**Material for this task**
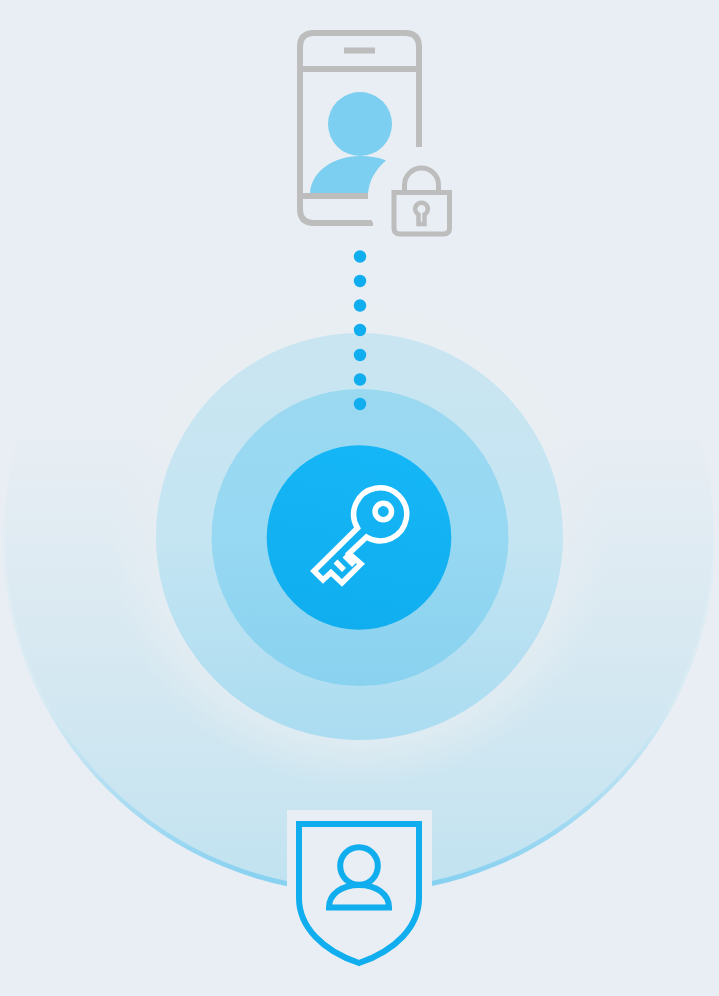
<!DOCTYPE html>
<html lang="en">
<head>
<meta charset="utf-8">
<title>Secure identity key</title>
<style>
:root {
  --paper: #e8eef3;
  --blue: #10aeee;
  --blue-bright: #15b6f7;
  --sky: #7ccff1;
  --grey: #bdbdbd;
  --white: #fff;
}
html, body { margin: 0; background: var(--paper); }
body { width: 719px; height: 996px; overflow: hidden; }
svg { display: block; }
.line { fill: none; stroke-width: 6; }
.grey { stroke: var(--grey); }
.blue { stroke: var(--blue); }
.key { fill: none; stroke: var(--white); stroke-width: 5.5; }
.avatar { fill: var(--sky); }
.dots { fill: var(--blue); }
.paper { fill: var(--paper); }
.lock { fill: none; stroke: var(--grey); stroke-width: 5; }
</style>
</head>
<body>
<svg width="719" height="996" viewBox="0 0 719 996" role="img" aria-label="A locked phone linked by a dotted line to a key inside rings, with an identity shield below">
  <defs>
    <linearGradient id="field-fill" gradientUnits="userSpaceOnUse" x1="0" y1="430" x2="0" y2="890">
      <stop offset="0" stop-color="#e8eef3"/>
      <stop offset=".35" stop-color="#dceaf2"/>
      <stop offset=".75" stop-color="#cce6f1"/>
      <stop offset="1" stop-color="#c0e2f0"/>
    </linearGradient>
    <linearGradient id="rim-fill" gradientUnits="userSpaceOnUse" x1="0" y1="520" x2="0" y2="890">
      <stop offset="0" stop-color="#e8eef3"/>
      <stop offset=".5" stop-color="#d6eaf3"/>
      <stop offset="1" stop-color="#84d0f1"/>
    </linearGradient>
    <radialGradient id="glow-fill" gradientUnits="userSpaceOnUse" cx="359" cy="537" r="250">
      <stop offset=".76" stop-color="#e9eef2" stop-opacity=".75"/>
      <stop offset="1" stop-color="#e9eef2" stop-opacity="0"/>
    </radialGradient>
    <linearGradient id="outer-ring-fill" x1="0" y1="0" x2="0" y2="1">
      <stop offset="0" stop-color="#c9e5f1"/>
      <stop offset=".5" stop-color="#c5e5f2"/>
      <stop offset="1" stop-color="#aadcf1"/>
    </linearGradient>
    <linearGradient id="inner-ring-fill" x1="0" y1="0" x2="0" y2="1">
      <stop offset="0" stop-color="#9bd9f1"/>
      <stop offset=".5" stop-color="#97d8f2"/>
      <stop offset="1" stop-color="#89d2ef"/>
    </linearGradient>
    <linearGradient id="core-fill" x1=".6" y1="0" x2=".4" y2="1">
      <stop offset="0" stop-color="var(--blue-bright)"/>
      <stop offset="1" stop-color="var(--blue)"/>
    </linearGradient>
    <circle id="dot" cx="360" r="6.2"/>
  </defs>

  <rect class="paper" width="719" height="996"/>

  <g id="field">
    <circle cx="359" cy="537" r="356.5" fill="url(#rim-fill)"/>
    <circle cx="359" cy="534" r="354.5" fill="url(#field-fill)"/>
    <circle cx="359" cy="537" r="250" fill="url(#glow-fill)"/>
  </g>

  <g id="rings">
    <circle cx="359.5" cy="536.5" r="203.5" fill="url(#outer-ring-fill)"/>
    <circle cx="360" cy="537.5" r="148.5" fill="url(#inner-ring-fill)"/>
    <circle cx="359" cy="537.5" r="92.3" fill="url(#core-fill)"/>
  </g>

  <g id="key" class="key">
    <path d="M357.500 528A26.500 26.500 0 1 1 366.500 537L349 553.500L361 564L342 583L331 572.500L323 580L314 571Z"/>
    <circle cx="383.300" cy="511.500" r="8.200"/>
    <path d="M335.500 561.500L344 570M344.500 555.500L354 565"/>
  </g>

  <g id="connector" class="dots">
    <use href="#dot" y="256.500"/>
    <use href="#dot" y="281"/>
    <use href="#dot" y="305.500"/>
    <use href="#dot" y="330"/>
    <use href="#dot" y="355"/>
    <use href="#dot" y="379.500"/>
    <use href="#dot" y="404"/>
  </g>

  <g id="phone">
    <g class="avatar">
      <circle cx="360" cy="124" r="32"/>
      <path d="M310 194C311 171 334 156 360 156C369 156 378 157 386 160.500C376 169 369 180 368 194Z"/>
    </g>
    <path class="line grey" d="M419 147V47Q419 33 405 33H314Q300 33 300 47V209Q300 223 314 223H373M300 69H419M300 196H368M344 50.500H375"/>
    <polygon class="paper" points="371,219 375,227 379,227 379,219"/>
  </g>

  <g id="padlock" class="lock">
    <path d="M394 192.500H449.500V228Q449.500 234 443.500 234H400Q394 234 394 228Z"/>
    <path d="M404.500 192V185A17 17 0 0 1 438.500 185V192"/>
    <path d="M418.500 214.500A6.300 6.300 0 1 1 424.500 214.500V224H418.500Z" stroke-width="4.500"/>
  </g>

  <g id="identity-shield">
    <rect class="paper" x="287" y="810" width="145" height="90"/>
    <path class="line blue" d="M299 824H419V898C419 927 395 951 359 963C323 951 299 927 299 898Z"/>
    <g class="line blue" stroke-width="5.500">
      <circle cx="359" cy="866" r="18.800"/>
      <path d="M329 907.500C329 894 342 885 359 885C376 885 389 894 389 907.500Z"/>
    </g>
  </g>
</svg>
</body>
</html>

**Exercise brief**
Begin with the line that contains "214.500A6.300 6.300 0" and set down each line exactly until the records above end, including the final line.

**Expected answer**
    <path d="M418.500 214.500A6.300 6.300 0 1 1 424.500 214.500V224H418.500Z" stroke-width="4.500"/>
  </g>

  <g id="identity-shield">
    <rect class="paper" x="287" y="810" width="145" height="90"/>
    <path class="line blue" d="M299 824H419V898C419 927 395 951 359 963C323 951 299 927 299 898Z"/>
    <g class="line blue" stroke-width="5.500">
      <circle cx="359" cy="866" r="18.800"/>
      <path d="M329 907.500C329 894 342 885 359 885C376 885 389 894 389 907.500Z"/>
    </g>
  </g>
</svg>
</body>
</html>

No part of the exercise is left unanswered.